Florida is in line to keep a 181-year streak alive.
Miami Republican state Rep. Daniel Perez has gained enough support in the state House’s GOP caucus to put himself in a position to hold the House speakership for a two-year term beginning in November 2024, Florida Politics reported this week.
Perez’s speakership isn’t an absolute certainty. But it’s a decent bet to assume, if the Republicans hold their House majority and Perez wins re-election, that he will lead the Florida House of Representatives through the 2025 and 2026 regular sessions.
If that is the case, when Perez steps down as speaker in November 2026, he will have continued a 181-year streak of the state House under male leadership. Pinellas County Republican Chris Sprowls and Flagler County Republican Paul Renner are already in line for the next two speakerships preceding Perez.
The male domination of the 120-member chamber was further amplified this week by the election of three new male members _ two Republicans and one Democrat. The new lawmakers bump the male membership in the House to 70 percent, with women holding 30 percent of the seats.
That compares to Florida’s population, where women account for 51 percent of the residents.
In a story earlier this year, the Florida Phoenix looked at the demographic and economic mismatch between the Legislature and everyday Floridians.
Women have long faced a challenge in winning election to the House, much less gaining leadership roles.
State Rep. Edna Giles Fuller of Orlando was the first woman to serve in the Florida House. She was elected in 1928, eight years after women won the right to vote with the ratification of the 19th amendment to the U.S. Constitution. A photograph of a newspaper page in the state archives demonstrates Fuller’s plight, showing her determined face surrounded by men in the 1931 Legislature.
The gender balance is no better in the 40-member Florida Senate where women are also outnumbered by a similar 70-30 percent margin. But women have held leadership roles in the Legislature’s other chamber, the Florida Senate.
Miami-Dade County Democrat Gwen Margolis broke the gender barrier in 1990 with her election as the Senate president.
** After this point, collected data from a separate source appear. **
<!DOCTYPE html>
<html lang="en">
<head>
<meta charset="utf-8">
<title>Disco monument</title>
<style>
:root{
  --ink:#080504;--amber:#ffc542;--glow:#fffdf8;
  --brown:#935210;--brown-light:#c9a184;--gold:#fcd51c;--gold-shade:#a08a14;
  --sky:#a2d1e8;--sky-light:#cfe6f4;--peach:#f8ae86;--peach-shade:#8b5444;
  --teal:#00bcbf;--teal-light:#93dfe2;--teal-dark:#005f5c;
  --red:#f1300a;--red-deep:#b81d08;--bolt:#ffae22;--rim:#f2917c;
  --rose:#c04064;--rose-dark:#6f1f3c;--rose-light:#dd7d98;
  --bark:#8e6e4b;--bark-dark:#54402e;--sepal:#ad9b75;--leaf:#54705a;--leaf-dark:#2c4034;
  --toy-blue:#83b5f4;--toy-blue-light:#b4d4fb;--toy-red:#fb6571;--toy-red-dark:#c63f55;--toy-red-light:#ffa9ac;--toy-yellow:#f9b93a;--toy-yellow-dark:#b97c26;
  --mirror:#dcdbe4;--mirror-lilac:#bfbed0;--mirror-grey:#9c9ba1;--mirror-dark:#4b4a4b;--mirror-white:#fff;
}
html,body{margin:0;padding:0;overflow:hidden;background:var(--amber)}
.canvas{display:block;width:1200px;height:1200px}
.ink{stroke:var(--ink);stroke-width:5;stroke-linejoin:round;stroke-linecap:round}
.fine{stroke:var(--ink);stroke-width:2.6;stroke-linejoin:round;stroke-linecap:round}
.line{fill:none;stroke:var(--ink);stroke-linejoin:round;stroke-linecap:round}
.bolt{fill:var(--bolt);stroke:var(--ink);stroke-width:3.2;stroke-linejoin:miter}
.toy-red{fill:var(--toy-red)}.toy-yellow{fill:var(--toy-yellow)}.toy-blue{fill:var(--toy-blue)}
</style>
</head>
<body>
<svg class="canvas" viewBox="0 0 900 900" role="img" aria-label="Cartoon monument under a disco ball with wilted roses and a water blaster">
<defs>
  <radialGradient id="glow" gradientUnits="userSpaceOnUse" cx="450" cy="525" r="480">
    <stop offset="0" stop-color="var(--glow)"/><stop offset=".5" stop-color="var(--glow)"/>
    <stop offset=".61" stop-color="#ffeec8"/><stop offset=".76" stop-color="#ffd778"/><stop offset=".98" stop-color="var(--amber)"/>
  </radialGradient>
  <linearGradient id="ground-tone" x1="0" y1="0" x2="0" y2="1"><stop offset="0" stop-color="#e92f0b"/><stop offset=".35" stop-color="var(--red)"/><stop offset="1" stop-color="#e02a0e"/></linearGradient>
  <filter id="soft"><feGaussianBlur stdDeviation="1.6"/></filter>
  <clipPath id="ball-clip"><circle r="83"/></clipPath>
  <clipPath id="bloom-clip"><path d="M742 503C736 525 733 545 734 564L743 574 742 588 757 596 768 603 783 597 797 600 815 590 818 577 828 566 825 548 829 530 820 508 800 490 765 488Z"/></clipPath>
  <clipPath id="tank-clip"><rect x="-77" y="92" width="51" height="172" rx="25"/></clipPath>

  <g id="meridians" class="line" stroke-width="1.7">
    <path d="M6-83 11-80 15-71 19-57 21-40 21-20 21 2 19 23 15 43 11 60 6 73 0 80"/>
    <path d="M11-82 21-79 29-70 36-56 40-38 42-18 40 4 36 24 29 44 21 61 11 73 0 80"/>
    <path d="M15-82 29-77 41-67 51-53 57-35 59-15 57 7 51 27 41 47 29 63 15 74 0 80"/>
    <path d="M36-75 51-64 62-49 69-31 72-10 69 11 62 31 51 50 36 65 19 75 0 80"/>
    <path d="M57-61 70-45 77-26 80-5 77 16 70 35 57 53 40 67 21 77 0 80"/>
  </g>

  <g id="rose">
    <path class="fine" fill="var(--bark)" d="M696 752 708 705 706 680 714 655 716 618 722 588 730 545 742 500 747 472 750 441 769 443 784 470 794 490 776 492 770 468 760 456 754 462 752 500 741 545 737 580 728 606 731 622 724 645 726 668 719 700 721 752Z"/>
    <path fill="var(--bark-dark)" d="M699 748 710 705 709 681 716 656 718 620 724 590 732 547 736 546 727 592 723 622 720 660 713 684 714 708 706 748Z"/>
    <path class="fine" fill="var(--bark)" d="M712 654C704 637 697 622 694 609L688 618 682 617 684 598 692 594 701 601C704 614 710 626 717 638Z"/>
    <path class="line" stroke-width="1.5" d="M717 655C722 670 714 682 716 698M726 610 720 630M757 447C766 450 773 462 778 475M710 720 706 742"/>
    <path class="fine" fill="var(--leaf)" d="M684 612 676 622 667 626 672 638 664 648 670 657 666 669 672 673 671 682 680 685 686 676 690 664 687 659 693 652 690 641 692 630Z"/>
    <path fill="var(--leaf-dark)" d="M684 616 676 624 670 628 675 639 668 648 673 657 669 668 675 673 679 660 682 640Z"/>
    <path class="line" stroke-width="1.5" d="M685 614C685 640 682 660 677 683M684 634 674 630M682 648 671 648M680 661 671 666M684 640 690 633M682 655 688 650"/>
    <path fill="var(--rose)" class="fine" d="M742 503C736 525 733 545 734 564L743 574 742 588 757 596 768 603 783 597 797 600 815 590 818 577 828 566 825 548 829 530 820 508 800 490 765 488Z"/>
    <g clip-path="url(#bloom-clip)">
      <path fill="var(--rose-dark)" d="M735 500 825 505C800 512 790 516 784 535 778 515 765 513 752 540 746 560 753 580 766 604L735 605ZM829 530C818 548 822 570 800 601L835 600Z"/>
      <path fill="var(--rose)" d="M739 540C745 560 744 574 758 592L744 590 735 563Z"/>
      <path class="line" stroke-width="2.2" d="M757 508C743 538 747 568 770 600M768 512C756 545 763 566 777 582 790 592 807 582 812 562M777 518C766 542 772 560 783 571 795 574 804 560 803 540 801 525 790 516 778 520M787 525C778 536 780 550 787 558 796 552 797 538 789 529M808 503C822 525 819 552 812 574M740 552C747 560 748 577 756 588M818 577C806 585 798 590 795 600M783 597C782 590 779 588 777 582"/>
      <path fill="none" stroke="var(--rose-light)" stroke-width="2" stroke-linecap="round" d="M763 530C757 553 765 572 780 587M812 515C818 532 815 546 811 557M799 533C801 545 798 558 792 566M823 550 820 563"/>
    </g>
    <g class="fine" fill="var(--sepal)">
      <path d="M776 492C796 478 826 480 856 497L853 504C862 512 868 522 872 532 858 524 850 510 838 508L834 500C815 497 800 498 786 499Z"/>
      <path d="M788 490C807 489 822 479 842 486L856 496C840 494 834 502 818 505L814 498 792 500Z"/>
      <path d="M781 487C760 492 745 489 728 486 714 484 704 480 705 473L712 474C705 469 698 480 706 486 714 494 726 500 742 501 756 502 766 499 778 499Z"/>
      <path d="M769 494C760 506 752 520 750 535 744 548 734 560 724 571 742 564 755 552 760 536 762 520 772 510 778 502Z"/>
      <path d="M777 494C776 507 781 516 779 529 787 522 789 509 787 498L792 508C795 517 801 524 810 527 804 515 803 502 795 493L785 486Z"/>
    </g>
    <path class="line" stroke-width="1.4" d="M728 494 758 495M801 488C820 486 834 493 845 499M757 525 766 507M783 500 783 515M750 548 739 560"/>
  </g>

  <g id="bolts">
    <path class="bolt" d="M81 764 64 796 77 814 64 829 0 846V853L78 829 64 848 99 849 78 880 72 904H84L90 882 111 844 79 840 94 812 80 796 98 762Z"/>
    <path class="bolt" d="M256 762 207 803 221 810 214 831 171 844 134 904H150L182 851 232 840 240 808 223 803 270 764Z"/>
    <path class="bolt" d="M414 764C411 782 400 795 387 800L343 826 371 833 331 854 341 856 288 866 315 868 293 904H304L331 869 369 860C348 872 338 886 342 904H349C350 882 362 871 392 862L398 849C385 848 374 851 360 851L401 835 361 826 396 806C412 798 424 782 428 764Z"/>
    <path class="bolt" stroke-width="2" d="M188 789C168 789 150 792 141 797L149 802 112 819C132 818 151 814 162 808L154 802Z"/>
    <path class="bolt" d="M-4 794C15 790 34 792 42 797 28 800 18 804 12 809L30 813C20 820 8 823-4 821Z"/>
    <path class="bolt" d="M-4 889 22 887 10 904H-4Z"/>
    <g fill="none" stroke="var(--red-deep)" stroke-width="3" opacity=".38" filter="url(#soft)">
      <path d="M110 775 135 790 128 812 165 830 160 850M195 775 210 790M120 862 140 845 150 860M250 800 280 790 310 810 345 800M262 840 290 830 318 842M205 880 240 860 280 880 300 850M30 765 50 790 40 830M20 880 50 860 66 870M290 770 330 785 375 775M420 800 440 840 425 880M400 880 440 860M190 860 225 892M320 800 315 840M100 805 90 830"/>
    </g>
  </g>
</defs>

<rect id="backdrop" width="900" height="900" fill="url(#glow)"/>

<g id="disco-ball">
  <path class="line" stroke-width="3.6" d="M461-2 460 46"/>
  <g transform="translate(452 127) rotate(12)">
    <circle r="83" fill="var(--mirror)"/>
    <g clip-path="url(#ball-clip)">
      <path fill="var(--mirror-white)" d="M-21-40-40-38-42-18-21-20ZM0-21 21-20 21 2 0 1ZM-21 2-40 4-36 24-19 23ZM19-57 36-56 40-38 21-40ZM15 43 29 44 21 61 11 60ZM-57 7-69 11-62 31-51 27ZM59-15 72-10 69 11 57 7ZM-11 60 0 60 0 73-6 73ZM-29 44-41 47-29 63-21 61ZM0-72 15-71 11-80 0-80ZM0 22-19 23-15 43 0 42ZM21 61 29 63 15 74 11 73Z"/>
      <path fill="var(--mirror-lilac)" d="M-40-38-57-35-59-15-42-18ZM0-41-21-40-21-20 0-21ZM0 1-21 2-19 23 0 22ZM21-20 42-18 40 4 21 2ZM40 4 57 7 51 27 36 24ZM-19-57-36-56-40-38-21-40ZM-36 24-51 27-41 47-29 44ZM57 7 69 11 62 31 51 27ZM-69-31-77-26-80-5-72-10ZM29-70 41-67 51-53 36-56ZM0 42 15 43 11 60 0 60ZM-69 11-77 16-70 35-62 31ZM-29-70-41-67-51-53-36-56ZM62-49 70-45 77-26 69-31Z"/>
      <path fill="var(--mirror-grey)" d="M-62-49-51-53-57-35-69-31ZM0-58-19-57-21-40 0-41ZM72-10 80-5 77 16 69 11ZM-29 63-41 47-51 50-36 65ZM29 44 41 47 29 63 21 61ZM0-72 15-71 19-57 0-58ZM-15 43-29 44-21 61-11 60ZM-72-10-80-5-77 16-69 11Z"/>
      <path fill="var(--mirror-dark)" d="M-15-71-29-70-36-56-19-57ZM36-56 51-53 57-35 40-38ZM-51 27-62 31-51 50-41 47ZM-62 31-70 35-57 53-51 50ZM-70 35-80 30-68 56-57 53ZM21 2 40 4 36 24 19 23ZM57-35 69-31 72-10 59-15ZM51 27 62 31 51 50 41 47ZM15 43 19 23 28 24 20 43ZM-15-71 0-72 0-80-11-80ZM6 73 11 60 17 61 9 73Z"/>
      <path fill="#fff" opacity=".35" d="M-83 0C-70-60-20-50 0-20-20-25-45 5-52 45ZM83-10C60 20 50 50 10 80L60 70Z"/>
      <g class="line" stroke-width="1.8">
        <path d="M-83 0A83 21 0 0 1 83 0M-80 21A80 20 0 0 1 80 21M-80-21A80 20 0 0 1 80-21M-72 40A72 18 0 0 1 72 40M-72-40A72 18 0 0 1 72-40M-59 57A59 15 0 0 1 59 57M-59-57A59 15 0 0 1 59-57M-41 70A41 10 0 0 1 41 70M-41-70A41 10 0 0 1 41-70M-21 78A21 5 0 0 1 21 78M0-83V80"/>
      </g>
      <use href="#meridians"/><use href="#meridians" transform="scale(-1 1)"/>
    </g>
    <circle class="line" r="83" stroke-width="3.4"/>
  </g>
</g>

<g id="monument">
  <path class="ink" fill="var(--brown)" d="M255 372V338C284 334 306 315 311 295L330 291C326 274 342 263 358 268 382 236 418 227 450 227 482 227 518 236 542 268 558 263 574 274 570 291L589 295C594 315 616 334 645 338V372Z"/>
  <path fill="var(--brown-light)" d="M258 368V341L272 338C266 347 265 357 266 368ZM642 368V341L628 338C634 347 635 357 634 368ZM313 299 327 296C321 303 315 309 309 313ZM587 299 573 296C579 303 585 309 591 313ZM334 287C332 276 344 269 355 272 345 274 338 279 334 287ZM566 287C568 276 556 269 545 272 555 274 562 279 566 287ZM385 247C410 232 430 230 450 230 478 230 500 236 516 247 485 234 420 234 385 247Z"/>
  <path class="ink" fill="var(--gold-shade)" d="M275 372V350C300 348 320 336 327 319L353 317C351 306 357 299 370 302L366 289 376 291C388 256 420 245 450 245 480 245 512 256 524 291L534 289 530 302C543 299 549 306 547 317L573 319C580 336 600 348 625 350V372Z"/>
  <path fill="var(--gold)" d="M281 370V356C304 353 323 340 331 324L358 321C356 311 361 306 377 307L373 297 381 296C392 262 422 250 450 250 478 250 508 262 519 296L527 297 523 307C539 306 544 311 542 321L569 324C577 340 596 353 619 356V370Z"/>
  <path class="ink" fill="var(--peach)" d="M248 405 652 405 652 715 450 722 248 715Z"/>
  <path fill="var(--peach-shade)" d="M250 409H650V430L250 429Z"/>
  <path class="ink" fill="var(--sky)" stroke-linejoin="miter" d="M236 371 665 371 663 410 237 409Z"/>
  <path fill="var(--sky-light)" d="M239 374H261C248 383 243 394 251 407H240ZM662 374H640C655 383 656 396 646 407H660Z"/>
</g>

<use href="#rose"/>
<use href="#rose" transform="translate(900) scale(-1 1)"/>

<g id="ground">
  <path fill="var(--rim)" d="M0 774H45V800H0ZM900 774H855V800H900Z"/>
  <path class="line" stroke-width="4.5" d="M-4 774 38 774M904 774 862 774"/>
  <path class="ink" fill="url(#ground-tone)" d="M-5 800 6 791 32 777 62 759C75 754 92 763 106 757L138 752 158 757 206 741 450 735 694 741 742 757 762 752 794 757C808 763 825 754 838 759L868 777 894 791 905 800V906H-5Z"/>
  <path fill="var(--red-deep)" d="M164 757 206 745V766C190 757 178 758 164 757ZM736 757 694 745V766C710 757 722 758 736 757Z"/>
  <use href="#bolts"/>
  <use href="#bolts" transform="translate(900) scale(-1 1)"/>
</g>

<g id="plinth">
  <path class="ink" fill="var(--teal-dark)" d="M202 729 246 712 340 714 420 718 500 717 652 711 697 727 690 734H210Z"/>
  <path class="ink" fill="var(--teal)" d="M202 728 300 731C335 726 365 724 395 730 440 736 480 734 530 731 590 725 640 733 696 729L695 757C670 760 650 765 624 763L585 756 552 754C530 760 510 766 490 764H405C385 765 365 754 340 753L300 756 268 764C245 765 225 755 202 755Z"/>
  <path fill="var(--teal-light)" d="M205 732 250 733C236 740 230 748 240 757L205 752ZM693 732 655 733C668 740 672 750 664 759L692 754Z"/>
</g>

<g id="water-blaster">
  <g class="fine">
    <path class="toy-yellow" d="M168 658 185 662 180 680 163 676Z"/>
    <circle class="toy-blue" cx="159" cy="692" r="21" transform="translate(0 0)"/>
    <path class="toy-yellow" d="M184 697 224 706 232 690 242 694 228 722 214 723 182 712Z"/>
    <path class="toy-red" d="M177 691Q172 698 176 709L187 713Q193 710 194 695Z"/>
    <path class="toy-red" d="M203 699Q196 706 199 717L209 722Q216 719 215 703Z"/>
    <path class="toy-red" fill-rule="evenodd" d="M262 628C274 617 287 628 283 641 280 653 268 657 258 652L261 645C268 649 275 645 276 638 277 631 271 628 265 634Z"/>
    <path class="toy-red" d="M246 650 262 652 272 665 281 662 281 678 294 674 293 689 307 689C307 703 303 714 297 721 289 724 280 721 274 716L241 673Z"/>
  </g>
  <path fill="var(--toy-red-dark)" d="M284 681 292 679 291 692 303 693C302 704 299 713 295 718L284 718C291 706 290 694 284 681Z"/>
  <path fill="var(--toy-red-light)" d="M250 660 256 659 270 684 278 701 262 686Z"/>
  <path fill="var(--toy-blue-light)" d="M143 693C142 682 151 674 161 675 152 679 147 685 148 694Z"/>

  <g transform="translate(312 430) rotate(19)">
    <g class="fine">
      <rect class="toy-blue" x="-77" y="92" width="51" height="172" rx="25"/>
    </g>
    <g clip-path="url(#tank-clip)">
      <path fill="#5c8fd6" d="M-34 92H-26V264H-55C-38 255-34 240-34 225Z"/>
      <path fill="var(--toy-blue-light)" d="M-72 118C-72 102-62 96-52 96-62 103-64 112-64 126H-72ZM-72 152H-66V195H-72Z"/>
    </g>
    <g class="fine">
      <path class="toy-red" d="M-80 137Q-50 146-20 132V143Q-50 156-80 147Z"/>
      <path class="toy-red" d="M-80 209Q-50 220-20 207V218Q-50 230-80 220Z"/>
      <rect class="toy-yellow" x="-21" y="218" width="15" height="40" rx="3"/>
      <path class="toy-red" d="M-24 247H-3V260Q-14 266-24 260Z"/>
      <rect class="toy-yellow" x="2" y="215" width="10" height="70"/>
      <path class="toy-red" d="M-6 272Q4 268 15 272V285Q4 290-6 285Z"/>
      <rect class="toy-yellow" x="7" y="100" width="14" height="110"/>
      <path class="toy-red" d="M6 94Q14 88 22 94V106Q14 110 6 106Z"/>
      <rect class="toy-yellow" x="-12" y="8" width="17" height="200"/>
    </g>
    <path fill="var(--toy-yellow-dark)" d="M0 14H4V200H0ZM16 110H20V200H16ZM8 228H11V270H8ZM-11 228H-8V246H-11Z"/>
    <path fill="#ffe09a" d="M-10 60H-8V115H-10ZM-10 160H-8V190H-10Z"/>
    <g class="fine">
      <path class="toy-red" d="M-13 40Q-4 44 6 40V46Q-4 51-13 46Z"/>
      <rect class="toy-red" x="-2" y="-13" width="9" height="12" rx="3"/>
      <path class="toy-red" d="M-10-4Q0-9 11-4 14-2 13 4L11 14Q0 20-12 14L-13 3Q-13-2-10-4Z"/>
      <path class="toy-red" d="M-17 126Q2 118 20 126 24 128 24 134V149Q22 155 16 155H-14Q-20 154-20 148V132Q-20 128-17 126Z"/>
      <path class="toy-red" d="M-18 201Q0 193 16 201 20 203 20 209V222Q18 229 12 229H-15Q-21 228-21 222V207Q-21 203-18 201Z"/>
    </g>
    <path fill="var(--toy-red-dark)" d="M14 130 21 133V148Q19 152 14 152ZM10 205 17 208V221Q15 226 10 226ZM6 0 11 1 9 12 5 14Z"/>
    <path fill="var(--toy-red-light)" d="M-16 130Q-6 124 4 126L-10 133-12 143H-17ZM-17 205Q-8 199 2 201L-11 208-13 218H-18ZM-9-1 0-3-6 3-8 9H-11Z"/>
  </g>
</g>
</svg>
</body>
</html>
Orlando Republican Toni Jennings followed in 1996. And Jennings did something that no male has yet matched – serving two consecutive two-year terms as Senate president.
Naples Republican Kathleen Passidomo is vying with St. Johns County Republican Travis Hutson for the Senate presidency that will begin in November 2022.
Although it doesn’t help the gender balance, Perez’s speakership does represent an important diversity trend. He will be the third Hispanic speaker in the Florida House. He will follow Miami-Dade Republican Marco Rubio (now a U.S. senator) who was elected speaker in 2006, and Miami-Dade Republican Jose Oliva, who is the current speaker.
More than 25 percent of Florida’s residents are Hispanic. And those residents are expected to be one of the faster growing segments of Florida’s population in the coming decades.